This time around I got to play a level from Battleborn, the new game from Gearbox and 2K (coming out Holiday Season 2015.) There were some server issues during the initial setup, so I had the opportunity to chat with one of the marketing managers from Gearbox while we were waiting, which was actually kind of cool. They told me that this game has been in development for about two years now, and that there will be over TWENTY FIVE playable characters. I expressed some skepticism over the ability to create quality characters with that quantity (most game developers have enough trouble with just a few or even one great character, after all.) They said that there was a special emphasis on the characters while developing the game, and that each playable character for Battleborn required about four times more time and effort than a character from Borderlands 2, one of their previous and much-loved games. This is something that really blew me away, and was also very clear during the game test.
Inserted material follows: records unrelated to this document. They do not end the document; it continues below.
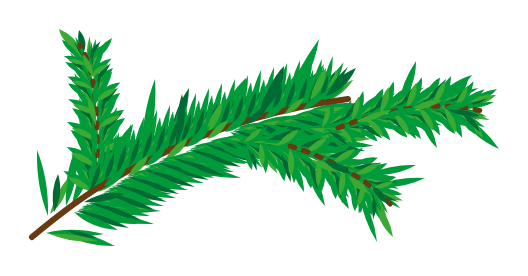
<!DOCTYPE html>
<html lang="en">
<head>
<meta charset="utf-8">
<title>Fir branch</title>
<style>
:root{--paper:#fff;--green:#009a3a;--leaf:#3aaa35;--deep:#006a34;--bark:#683a11}
html,body{margin:0;background:var(--paper);overflow:hidden}
svg{display:block;width:528px;height:276px}
.green{fill:var(--green)}
.leaf{fill:var(--leaf)}
.deep{fill:var(--deep)}
.bark{fill:none;stroke:var(--bark);stroke-linecap:round;stroke-linejoin:round}
.twig{stroke-width:5;stroke-dasharray:5 9}
</style>
</head>
<body>
<svg viewBox="0 0 528 276" role="img" aria-label="Green fir branch with three side twigs">
<defs>
<g id="spray">
<path class="green" d="M0 0Q12-16 32-22Q22-5 0 0M0 2Q16 8 34 20Q13 18 0 2M8 0Q26-9 43-8Q26 1 8 0M4-1Q6-18 19-30Q19-12 4-1M4 2Q8 21 23 28Q20 10 4 2"/>
<path class="leaf" d="M6 0Q20-13 38-17Q25-2 6 0M4 1Q20 2 39 12Q18 13 4 1M0 0Q4-18 13-25Q14-10 0 0"/>
<path class="deep" d="M2 0Q18-7 36-12Q20 0 2 0M6 2Q13 15 29 26Q22 8 6 2"/>
<path class="green" d="M0 0Q14-7 30-4Q14 3 0 0M2 1Q15 3 28 10Q11 10 2 1"/>
</g>
<g id="rise">
<path class="green" d="M0 0Q2-28 13-50Q13-20 0 0M2 0Q9-26 25-43Q18-14 2 0M4 0Q16-22 36-33Q24-9 4 0M-3 1Q-5-20 3-38Q7-16-3 1"/>
<path class="leaf" d="M3 0Q9-24 19-34Q17-12 3 0M6 0Q20-18 36-24Q24-5 6 0"/>
<path class="deep" d="M1 0Q10-20 30-38Q18-12 1 0M-2 0Q0-16 8-29Q9-12-2 0"/>
<path class="green" d="M0 0Q5-14 16-22Q13-6 0 0M6-1Q14-13 27-16Q18-4 6-1"/>
</g>
<g id="sweep">
<path class="green" d="M0 0Q34-5 66 4Q34 8 0 0M-4 3Q28 3 58 16Q26 17-4 3M2-1Q26-9 52-4Q28 4 2-1"/>
<path class="leaf" d="M0 1Q30 2 58 9Q28 12 0 1M6 0Q24-4 44 0Q24 5 6 0"/>
<path class="deep" d="M-2 2Q24 6 49 20Q20 17-2 2"/>
<path class="green" d="M-6 4Q18 8 38 22Q10 20-6 4M-2 1Q18 1 40 7Q18 9-2 1"/>
</g>
</defs>

<g id="lower-needles">
<path class="green" d="M46 233Q72 226 104 234Q74 240 46 233M62 232Q88 231 115 246Q82 246 62 232"/>
<path class="leaf" d="M50 234Q74 232 98 241Q70 243 50 234"/>
<path class="deep" d="M66 230Q84 231 97 238Q80 238 66 230"/>
<path class="green" d="M82 206Q120 202 161 211Q118 217 82 206M78 211Q112 209 154 224Q106 225 78 211"/>
<use href="#sweep" x="80" y="208"/>
<use href="#sweep" x="92" y="200"/>
<use href="#sweep" x="106" y="190"/>
<use href="#sweep" x="118" y="182"/>
<use href="#sweep" x="130" y="174"/>
<use href="#sweep" x="146" y="167"/>
<use href="#sweep" x="160" y="160"/>
<path class="green" d="M166 160Q204 162 241 178Q198 178 166 160"/>
<use href="#sweep" x="176" y="156"/>
<use href="#sweep" x="192" y="147"/>
<use href="#sweep" x="208" y="142"/>
<use href="#sweep" x="222" y="139"/>
<use href="#sweep" x="238" y="140"/>
<use href="#sweep" x="236" y="128"/>
<use href="#sweep" transform="translate(256 124) rotate(-4)"/>
<use href="#sweep" transform="translate(262 132) rotate(4)"/>
<use href="#sweep" transform="translate(276 122) rotate(-6)"/>
<use href="#sweep" transform="translate(294 116) rotate(-4)"/>
<use href="#sweep" transform="translate(304 128) rotate(6)"/>
<use href="#sweep" transform="translate(310 110) rotate(-2)"/>
<use href="#sweep" transform="translate(314 138) rotate(-8)"/>
<path class="deep" d="M262 124Q286 132 298 148Q272 140 262 124"/>
</g>

<g id="lower-twig">
<path class="green" d="M358 190Q374 214 377 242Q364 222 358 190M374 186Q400 176 425 178Q400 190 374 186M366 174Q394 164 416 165Q394 178 366 174M330 172Q346 188 349 209Q334 196 330 172M306 162Q322 184 325 206Q309 188 306 162M290 156Q304 172 304 192Q292 178 290 156"/>
<path class="leaf" d="M374 200Q390 216 393 237Q378 224 374 200M262 148Q276 158 277 173Q264 164 262 148"/>
<use href="#spray" transform="translate(244 142) rotate(24) scale(.8)"/>
<use href="#spray" transform="translate(260 142) rotate(22) scale(.9 -.9)"/>
<use href="#spray" transform="translate(276 146) rotate(26)"/>
<use href="#spray" transform="translate(290 148) rotate(26) scale(1 -1)"/>
<use href="#spray" transform="translate(304 153) rotate(28)"/>
<use href="#spray" transform="translate(318 158) rotate(28) scale(1 -1)"/>
<use href="#spray" transform="translate(331 163) rotate(32)"/>
<use href="#spray" transform="translate(343 168) rotate(34) scale(1 -1)"/>
<use href="#spray" transform="translate(354 175) rotate(38)"/>
<use href="#spray" transform="translate(364 182) rotate(42) scale(.9 -.9)"/>
<use href="#spray" transform="translate(372 188) rotate(46) scale(.8)"/>
<path class="bark twig" d="M290 146Q322 156 344 169Q372 184 393 207"/>
<path class="leaf" d="M312 160Q328 160 340 172Q322 172 312 160M348 176Q362 180 370 194Q354 190 348 176"/>
<path class="deep" d="M324 160Q342 162 352 174Q332 172 324 160M372 186Q384 190 388 204Q376 200 372 186"/>
</g>

<g id="right-twig">
<path class="green" d="M458 112Q484 126 499 149Q470 136 458 112M462 106Q476 92 497 89Q484 104 462 106M398 106Q402 82 416 61Q416 88 398 106M432 104Q448 82 472 75Q456 98 432 104M420 112Q434 128 437 148Q422 134 420 112M404 114Q418 124 421 139Q408 132 404 114"/>
<path class="leaf" d="M466 112Q480 122 483 138Q470 130 466 112M470 104Q482 94 496 95Q486 106 470 104"/>
<use href="#spray" transform="translate(322 128) rotate(-8) scale(.8)"/>
<use href="#spray" transform="translate(338 126) rotate(-12) scale(.8 -.8)"/>
<use href="#spray" transform="translate(352 121) rotate(-12) scale(.9)"/>
<use href="#spray" transform="translate(366 118) rotate(-12) scale(1 -.9)"/>
<use href="#spray" transform="translate(380 114) rotate(-10)"/>
<use href="#spray" transform="translate(393 112) rotate(-8) scale(1 -1)"/>
<use href="#spray" transform="translate(406 109) rotate(-6)"/>
<use href="#spray" transform="translate(419 107) rotate(-4) scale(1 -1)"/>
<use href="#spray" transform="translate(432 106)"/>
<use href="#spray" transform="translate(444 107) rotate(2) scale(1 -1)"/>
<use href="#spray" transform="translate(455 108) rotate(2) scale(.9)"/>
<path class="bark twig" d="M338 128Q378 112 420 107Q452 104 482 111"/>
<path class="leaf" d="M356 122Q374 110 392 110Q376 122 356 122M410 110Q426 98 442 100Q428 111 410 110"/>
<path class="green" d="M382 116Q400 106 418 108Q402 118 382 116M444 108Q458 100 474 102Q460 112 444 108"/>
<path class="deep" d="M448 110Q466 108 480 116Q462 118 448 110"/>
</g>

<g id="left-twig">
<path class="green" d="M48 216Q36 186 37 150Q49 180 48 216M66 206Q64 174 76 148Q80 180 66 206M72 204Q78 172 90 158Q90 186 72 204M86 62Q66 52 62 40Q80 44 86 62M92 60Q100 44 112 38Q108 54 92 60M112 168Q114 140 133 124Q130 150 112 168"/>
<path class="leaf" d="M82 52Q62 44 59 29Q76 36 82 52M50 214Q56 192 68 178Q68 200 50 214"/>
<path class="deep" d="M54 212Q50 190 58 174Q64 194 54 212M82 56Q76 42 79 30Q90 42 82 56"/>
<use href="#spray" transform="translate(92 192) rotate(-86)"/>
<use href="#spray" transform="translate(97 180) rotate(-84) scale(1 -1)"/>
<use href="#spray" transform="translate(96 167) rotate(-88)"/>
<use href="#spray" transform="translate(98 154) rotate(-88) scale(1 -1)"/>
<use href="#spray" transform="translate(97 141) rotate(-90)"/>
<use href="#spray" transform="translate(98 128) rotate(-92) scale(.9 -.9)"/>
<use href="#spray" transform="translate(96 115) rotate(-93) scale(.9)"/>
<use href="#spray" transform="translate(95 102) rotate(-95) scale(.9 -.9)"/>
<use href="#spray" transform="translate(93 89) rotate(-97) scale(.8)"/>
<use href="#spray" transform="translate(90 77) rotate(-98) scale(.8 -.8)"/>
<use href="#spray" transform="translate(87 65) rotate(-102) scale(.7)"/>
<path class="bark twig" d="M97 170Q98 120 94 88Q90 62 80 45"/>
<path class="leaf" d="M96 126Q86 108 88 96Q98 108 96 126M94 78Q82 66 83 54Q94 64 94 78"/>
<path class="green" d="M96 154Q88 138 92 124Q101 138 96 154M95 106Q90 92 96 82Q102 94 95 106"/>
</g>

<g id="upper-needles">
<path class="green" d="M140 164Q142 112 155 79Q158 128 140 164M278 112Q298 68 319 39Q312 84 278 112M222 126Q224 98 246 78Q246 106 222 126"/>
<path class="deep" d="M168 148Q172 112 189 88Q188 122 168 148"/>
<use href="#rise" x="92" y="192"/>
<use href="#rise" x="106" y="182"/>
<use href="#rise" x="118" y="174"/>
<use href="#rise" x="131" y="167"/>
<use href="#rise" x="144" y="160"/>
<use href="#rise" x="157" y="155"/>
<use href="#rise" x="170" y="149"/>
<use href="#rise" x="183" y="143"/>
<use href="#rise" x="196" y="138"/>
<use href="#rise" x="209" y="133"/>
<use href="#rise" x="222" y="129"/>
<use href="#rise" x="235" y="125"/>
<use href="#rise" x="248" y="120"/>
<use href="#rise" x="261" y="117"/>
<use href="#rise" x="274" y="113"/>
<use href="#rise" x="287" y="110"/>
<use href="#rise" x="299" y="107"/>
<use href="#rise" transform="translate(310 104) scale(.9)"/>
<use href="#rise" transform="translate(321 101) scale(.9)"/>
<path class="deep" d="M176 146Q176 112 182 94Q190 122 176 146M262 112Q268 82 284 66Q284 94 262 112M326 96Q336 76 356 68Q346 90 326 96"/>
<path class="leaf" d="M206 134Q208 116 222 102Q222 122 206 134M310 100Q314 80 326 68Q326 90 310 100"/>
</g>

<g id="main-stem">
<path class="bark" stroke-width="6" d="M32 237Q68 207 96 189Q148 158 200 137Q272 109 348 99"/>
<path class="green" d="M104 186Q112 172 126 168Q120 184 104 186M146 166Q152 152 166 146Q162 162 146 166M186 147Q196 130 210 126Q204 144 186 147M225 132Q234 118 248 114Q242 130 225 132M264 119Q272 105 286 101Q280 116 264 119M302 110Q312 95 326 92Q318 107 302 110"/>
<path class="leaf" d="M128 176Q136 160 148 156Q144 172 128 176M166 158Q176 142 188 138Q182 156 166 158M207 139Q216 124 228 120Q222 136 207 139M284 114Q294 100 304 98Q298 112 284 114"/>
<path class="deep" d="M84 202Q104 190 124 194Q106 204 84 202M246 124Q254 110 268 106Q260 122 246 124"/>
</g>
</svg>
</body>
</html>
My overall experience testing Battleborn was not as great as Rainbow Six. There were several server issues while getting everything going and our five person team had to roll with only four people because a computer went down. This lead to my group having much more difficulty with the level than we would have otherwise and it took us almost twice as long as the other test group to actually complete it. The look and feel of the game is very similar to Borderlands 2, and the basic controls are the same so it was pretty easy to adjust to it, having logged many hours in Borderlands 2. Ironically I wasn’t wild about the character I played as, although several staff members told me I’d selected a great one (I’m sure it was just a fluke based on style of gameplay and the difficulty of our level situation.)
After escaping Battleborn, I met up with Agents Justin, Jamal, Patrick, and Bobby for lunch at the Hilton. We stuck around and got pictures in the Fargo snowglobe, which was fun but man I really should have made buying sunscreen a priority.
The heat from being outside for so long made me really want something cold, and I knew I’d seen free slurpees at the Nerdist Conival, so I headed back there and walked around a little more. Some of the other displays and sales that were there included Amy Poehler’s Smart Girls, Espionage Cosmetics, TeeFury (which was out of supplies by the time I got there), and a laser tag activity which looked like fun but it was way too hot out for. After picking up some free gelato outside from the Republic of Gamers, I scoped out the rest of the Petco Park events which included the Hello Kitty cupcake food truck, local radio stations, a giant inflatable Snoopy’s doghouse, a freefall ride to promote Scream Queens and other such things. I decided to head home after saying goodbye to the other agents and finally getting to meet Agent Earl in person!
All in all it was a pretty fun day outside the con! If I could do things differently, I probably would have planned a little bit better and made my day less spontaneous just due to different times for events opening, not knowing in advance what required a badge versus what did not, and also there were some cool panels at Nerdist Conival that I would have attended had I known about them in advance. There were some other activities that seemed fun but I was either ill-prepared for or they weren’t open, including the Assassin’s Creed Experience, the Her Universe fashion show, the Playstation gaming tent, and the Disney events going on outside the con (one of which Agent Andrew covered.)
I don’t intend to head back to SDCC or the outside-con this year, but I thoroughly enjoyed my experience and have learned a thing or two about what to expect at cons! You’ll be the first to hear all about what I’ve learned and any future con plans right here at the Agents of GUARD blog.